Exercise prompt — In the data that follows, every line containing the word "crumb" should be returned.

= Beginning of Section =

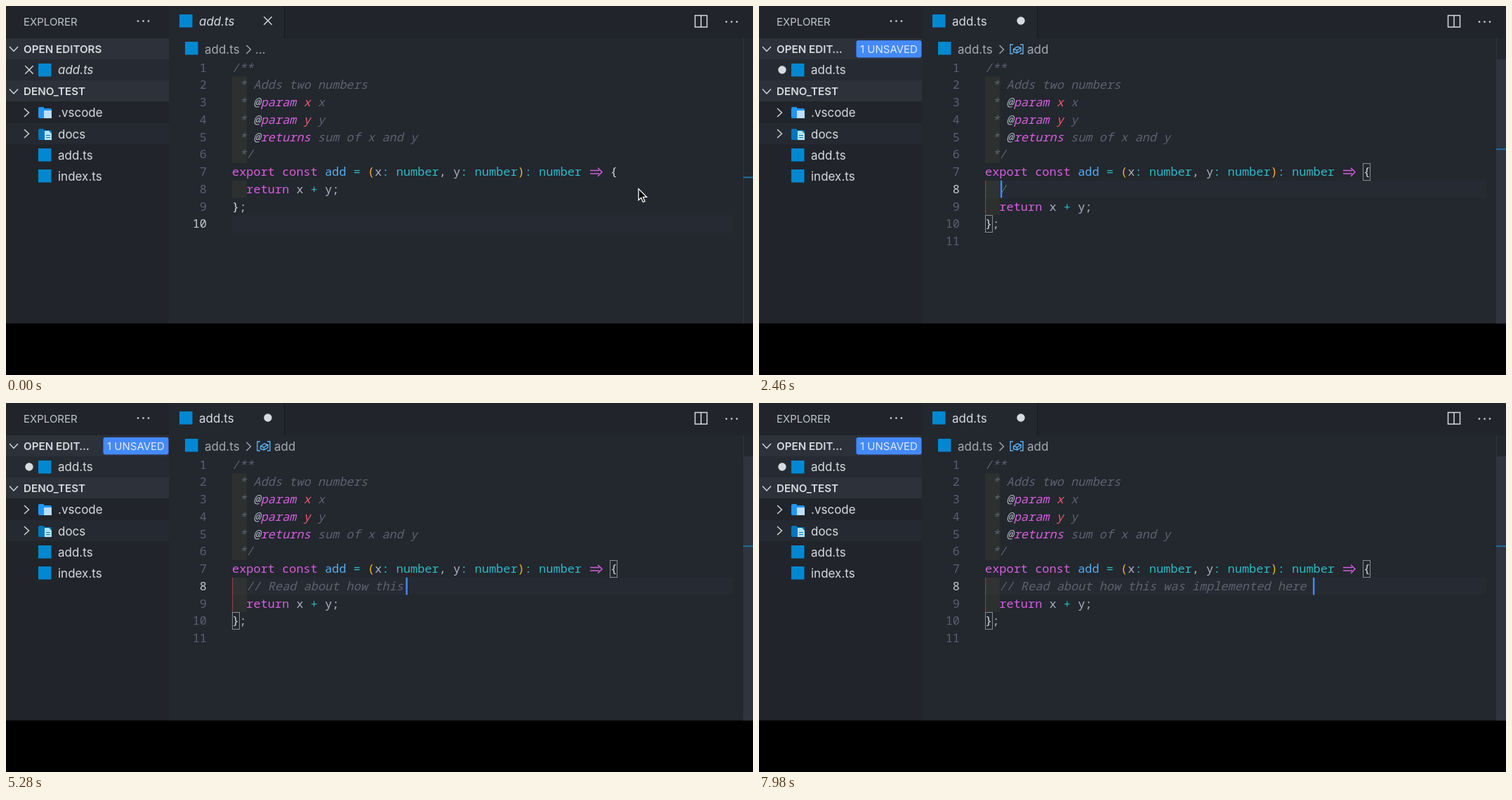
Recreate the animation shown at these times as an HTML page with a canvas. Size 1064 by 526 pixels, loop 8 s.

```html
<!DOCTYPE html>
<html lang="en">
<head>
<meta charset="utf-8">
<title>Typing a comment in a code editor</title>
<style>
  html, body { margin: 0; width: 100%; height: 100%; overflow: hidden; background: #000; }
  canvas { display: block; }
</style>
</head>
<body>
<canvas id="stage" width="1064" height="526"></canvas>
<script>
const ctx = document.getElementById('stage').getContext('2d');

const LOOP = 8000, STEP = 60;
const CLICK = 580, BLINK = 1080, ENTER = 1500, CARET_LEAVES = 1560;
const REFRESH = 1680, BLINK_2 = 2100, GLIDE = 85;

const LEFT = 322, CHAR = 10.164, ROW = 24.75, TOP = 75.5, BOTTOM = 452.5;
const MONO = '16.94px "Noto Sans Mono", "DejaVu Sans Mono", monospace';
const SANS = 'Inter, "Open Sans", sans-serif';

const C = {
  editor: '#23272e', side: '#21252b', header: '#2c313a', row: '#262a32',
  text: '#abb2bf', bright: '#d7dae0', comment: '#5c6370', number: '#596070',
  purple: '#d55fde', red: '#ef596f', cyan: '#2bbac5', blue: '#52adf2',
  gold: '#f0b428', icon: '#0288d1', accent: '#448aff', crumb: '#a4a9b3'
};

const COMMENT = '// Read about how this was implemented here ';
// [characters typed, time]; keys fall evenly between these points
const RHYTHM = [[1, 2442], [7, 3174], [13, 3980], [14, 4190], [15, 4410],
  [23, 5245], [28, 5740], [31, 6200], [32, 6749], [44, 7880]];

const keyTimes = [];
for (let i = 1; i < RHYTHM.length; i++) {
  const [n0, t0] = RHYTHM[i - 1], [n1, t1] = RHYTHM[i];
  for (let n = n0; n <= n1; n++) keyTimes[n - 1] = t0 + (t1 - t0) * (n - n0) / (n1 - n0);
}

// Each piece: column, text, colour, italic
const doc = (...extra) => [[1, '*', C.comment, true], ...extra];
const tag = (name, ...rest) => doc([3, '@', C.text, true], [4, name, C.purple, true], ...rest);
const HEAD = [
  [[0, '/**', C.comment, true]],
  doc([3, 'Adds two numbers', C.comment, true]),
  tag('param', [10, 'x', C.red, true], [12, 'x', C.comment, true]),
  tag('param', [10, 'y', C.red, true], [12, 'y', C.comment, true]),
  tag('returns', [12, 'sum of x and y', C.comment, true]),
  [[1, '*/', C.comment, true]],
  [[0, 'export const', C.purple], [13, 'add', C.blue], [17, '=', C.cyan], [19, '(', C.gold],
    [20, 'x', C.text], [21, ':', C.cyan], [23, 'number', C.cyan], [29, ',', C.text],
    [31, 'y', C.text], [32, ':', C.cyan], [34, 'number', C.cyan], [40, ')', C.gold],
    [41, ':', C.cyan], [43, 'number', C.cyan], [53, '{', C.bright]]
];
const TAIL = [
  [[2, 'return', C.purple], [9, 'x', C.text], [11, '+', C.cyan], [13, 'y;', C.text]],
  [[0, '}', C.bright], [1, ';', C.text]],
  []
];

const rowTop = line => TOP + (line - 1) * ROW;
const colX = col => LEFT + col * CHAR;

function rect(x, y, w, h, color) {
  ctx.fillStyle = color;
  ctx.fillRect(x, y, w, h);
}
function text(str, x, y, color, font) {
  ctx.font = font;
  ctx.fillStyle = color;
  ctx.fillText(str, x, y);
}
function label(str, x, y, color = C.bright, style = '', size = 17) {
  text(str, x, y, color, `${style} ${size}px ${SANS}`);
}
function stroke(path, color = C.bright, width = 1.4) {
  ctx.strokeStyle = color;
  ctx.lineWidth = width;
  ctx.stroke(new Path2D(path));
}
function fill(path, color) {
  ctx.fillStyle = color;
  ctx.fill(new Path2D(path));
}
function dot(x, y, r, color = C.bright) {
  ctx.fillStyle = color;
  ctx.beginPath();
  ctx.arc(x, y, r, 0, 7);
  ctx.fill();
}
const dots = (x, y) => [0, 7.5, 15].forEach(d => dot(x + d, y, 1.3));
const fileIcon = (x, y) => rect(x, y, 18.5, 18.5, C.icon);
const cross = (x, y) => stroke(`M${x - 5.7} ${y - 5.7}l11.4 11.4m0 -11.4l-11.4 11.4`);
const chevronDown = y => stroke(`M5 ${y - 3}l6 6.5l6 -6.5`);
const chevronRight = (x, y) => stroke(`M${x} ${y - 6}l6.5 6l-6.5 6`);
const folder = (y, color) =>
  fill(`M47 ${y}h6l2 2h8q2 0 2 2v10q0 2 -2 2h-15q-2 0 -2 -2v-12q0 -2 2 -2z`, color);

function drawSidebar(dirty) {
  rect(0, 0, 232, BOTTOM, C.side);
  rect(0, 46, 232, 30, C.header);
  rect(0, 76, 232, 30, C.row);
  rect(0, 106, 232, 30, C.header);
  rect(0, 167, 232, 30, '#252931');
  label('EXPLORER', 25, 27.5, '#c0c4cc', '', 15);
  dots(188, 21.5);

  chevronDown(61);
  chevronDown(121.5);
  label(dirty ? 'OPEN EDIT…' : 'OPEN EDITORS', 25, 66.5, C.bright, '600', 15.2);
  label('DENO_TEST', 25, 127, C.bright, '600', 15.2);
  if (dirty) {
    ctx.fillStyle = C.accent;
    ctx.beginPath();
    ctx.roundRect(138.5, 49, 93, 24.5, 3);
    ctx.fill();
    label('1 UNSAVED', 144, 66.5, '#e4e9f4', '', 15);
    dot(33, 91, 5.7);
  } else {
    cross(33, 91);
  }
  fileIcon(46, 82);
  label('add.ts', 74, 97, C.bright, dirty ? '' : 'italic');

  chevronRight(26, 152);
  folder(144, '#2196f3');
  rect(54, 149, 11, 11, '#bbdefb');
  label('.vscode', 74, 158);
  chevronRight(26, 182);
  folder(175, '#0277bd');
  fill('M55 178h6l4 4v9h-10z', '#b3e5fc');
  stroke('M57 184.5h6m-6 3h6', '#0277bd', 1.2);
  label('docs', 74, 188.5);
  fileIcon(46, 203);
  label('add.ts', 74, 218.5);
  fileIcon(46, 233);
  label('index.ts', 74, 248.5);
}

function drawTabs(dirty, inFunction) {
  rect(396, 0, 668, 46, C.side);
  rect(396, 0, 1.3, 46, '#181a1f');
  fileIcon(247, 12);
  label('add.ts', 275, 28, C.bright, dirty ? '' : 'italic');
  dirty ? dot(373, 21, 5.7) : cross(373, 21);
  stroke('M981.5 13.5h17v16.5h-17zM990 13.5v16.5', C.bright, 1.5);
  dots(1026, 22.5);

  fileIcon(255, 51);
  label('add.ts', 283, 67.5, C.crumb);
  stroke('M342.5 56l6 6l-6 6', C.crumb);
  if (inFunction) {
    stroke('M362 55h-4v13h4M372 55h4v13h-4M362.5 61.5l5.5 -3.5l5 1.5v4l-5.5 3.5l-5 -1.5zl5 1.5l5.5 -3.5m-5.5 3.5v4',
      '#5fb4f5');
    label('add', 382, 67.5, C.crumb);
  } else {
    label('…', 355, 67.5, C.crumb);
  }
}

function drawRuler(t, active, closing) {
  const unit = t < ENTER ? 18.7 : 18.3;
  const markY = line => 76 + (line - 1) * unit;
  rect(1050, 46, 1, BOTTOM - 46, '#30343c');
  ctx.globalAlpha = Math.min(1, Math.max(0, (t - 60) / 120));
  rect(1050, 76, 14, BOTTOM - 76, '#2f343e');
  ctx.globalAlpha = 1;
  if (t >= CLICK && t < REFRESH) {
    [7, closing].forEach(line => rect(1056, markY(line), 7, unit, '#6a707b'));
  }
  rect(1050, markY(active) - 1, 14, 2, '#1f6f9f');
}

function drawCode(t, typed, active, closing) {
  const entered = t >= ENTER;
  const typedLine = [[2, COMMENT.slice(0, typed), C.comment, true]];
  const lines = [...HEAD, ...(entered ? [typedLine] : []), ...TAIL];

  rect(LEFT, rowTop(active), 714, ROW, C.row);
  const indent = (line, count) =>
    rect(LEFT, rowTop(line), 2 * CHAR + 0.7, ROW * count, 'rgba(255,255,64,0.042)');
  indent(2, 5);
  if (t >= REFRESH) {
    indent(8, 2);
    rect(LEFT, rowTop(8), 1.2, ROW * 2, '#8f3b48');
  } else {
    indent(entered ? 9 : 8, 1);
  }

  lines.forEach((pieces, i) => {
    const y = rowTop(i + 1) + 18;
    ctx.textAlign = 'right';
    text(i + 1, 286, y, i + 1 === active ? '#c5cad3' : C.number, MONO);
    ctx.textAlign = 'left';
    for (const [col, str, color, italic] of pieces) {
      text(str, colX(col), y, color, (italic ? 'italic ' : '') + MONO);
    }
  });
  stroke('M832 234.5h13M832 239h13M843 230.8l6 6l-6 6', C.purple, 1.5);

  if (t >= CLICK) {
    ctx.strokeStyle = '#888d96';
    ctx.lineWidth = 1;
    [[53, 7], [0, closing]].forEach(([col, line]) =>
      ctx.strokeRect(Math.floor(colX(col)) + 0.5, Math.round(rowTop(line)) + 0.5, 10, 24));
  }
}

function drawCaret(t, typed) {
  const hidden = t < CLICK || (t >= BLINK && t < ENTER) || (t >= BLINK_2 && !typed);
  if (hidden) return;
  const glide = start => Math.min(1, Math.max(0, (t - start) / GLIDE));
  let col, line;
  if (typed) {
    col = 1 + typed + glide(keyTimes[typed - 1]);
    line = 8;
  } else {
    const p = glide(CARET_LEAVES);
    col = 54 - 52 * p;
    line = 7 + p;
  }
  rect(colX(col) - 0.6, rowTop(line), 2.4, ROW, C.accent);
}

function drawPointer(t) {
  if (t >= ENTER) return;
  if (t < 60) {
    const arrow = 'M901 260.5v16.2l3.7 -3.4l2.6 6.2l2.7 -1.2l-2.6 -6h5.2z';
    fill(arrow, '#000');
    stroke(arrow, '#fff', 1.3);
    return;
  }
  const p = Math.min(1, (t - 60) / 480), ease = p * (2 - p);
  const x = 901 - 8 * ease, y = 264 - 25 * ease;
  stroke(`M${x - 3} ${y - 8}q3 0 3 2v12q0 2 -3 2m6 -16q-3 0 -3 2m0 12q0 2 3 2`, '#d0d3d9', 1.2);
}

function draw(t) {
  const typed = keyTimes.filter(key => key <= t).length;
  const entered = t >= ENTER, clicked = t >= CLICK;
  const active = entered ? 8 : clicked ? 7 : 10;
  const closing = entered ? 10 : 9;
  rect(0, 0, 1064, 526, '#000');
  rect(232, 0, 832, BOTTOM, C.editor);
  drawSidebar(entered);
  drawTabs(entered, clicked);
  drawCode(t, typed, active, closing);
  drawRuler(t, active, closing);
  drawCaret(t, typed);
  drawPointer(t);
}

const start = performance.now();
function tick() {
  const t = (performance.now() - start) % LOOP;
  draw(Math.floor(t / STEP) * STEP);
  requestAnimationFrame(tick);
}
tick();
</script>
</body>
</html>
```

= End of Section =

Answer section —
  gold: '#f0b428', icon: '#0288d1', accent: '#448aff', crumb: '#a4a9b3'
  label('add.ts', 283, 67.5, C.crumb);
  stroke('M342.5 56l6 6l-6 6', C.crumb);
    label('add', 382, 67.5, C.crumb);
    label('…', 355, 67.5, C.crumb);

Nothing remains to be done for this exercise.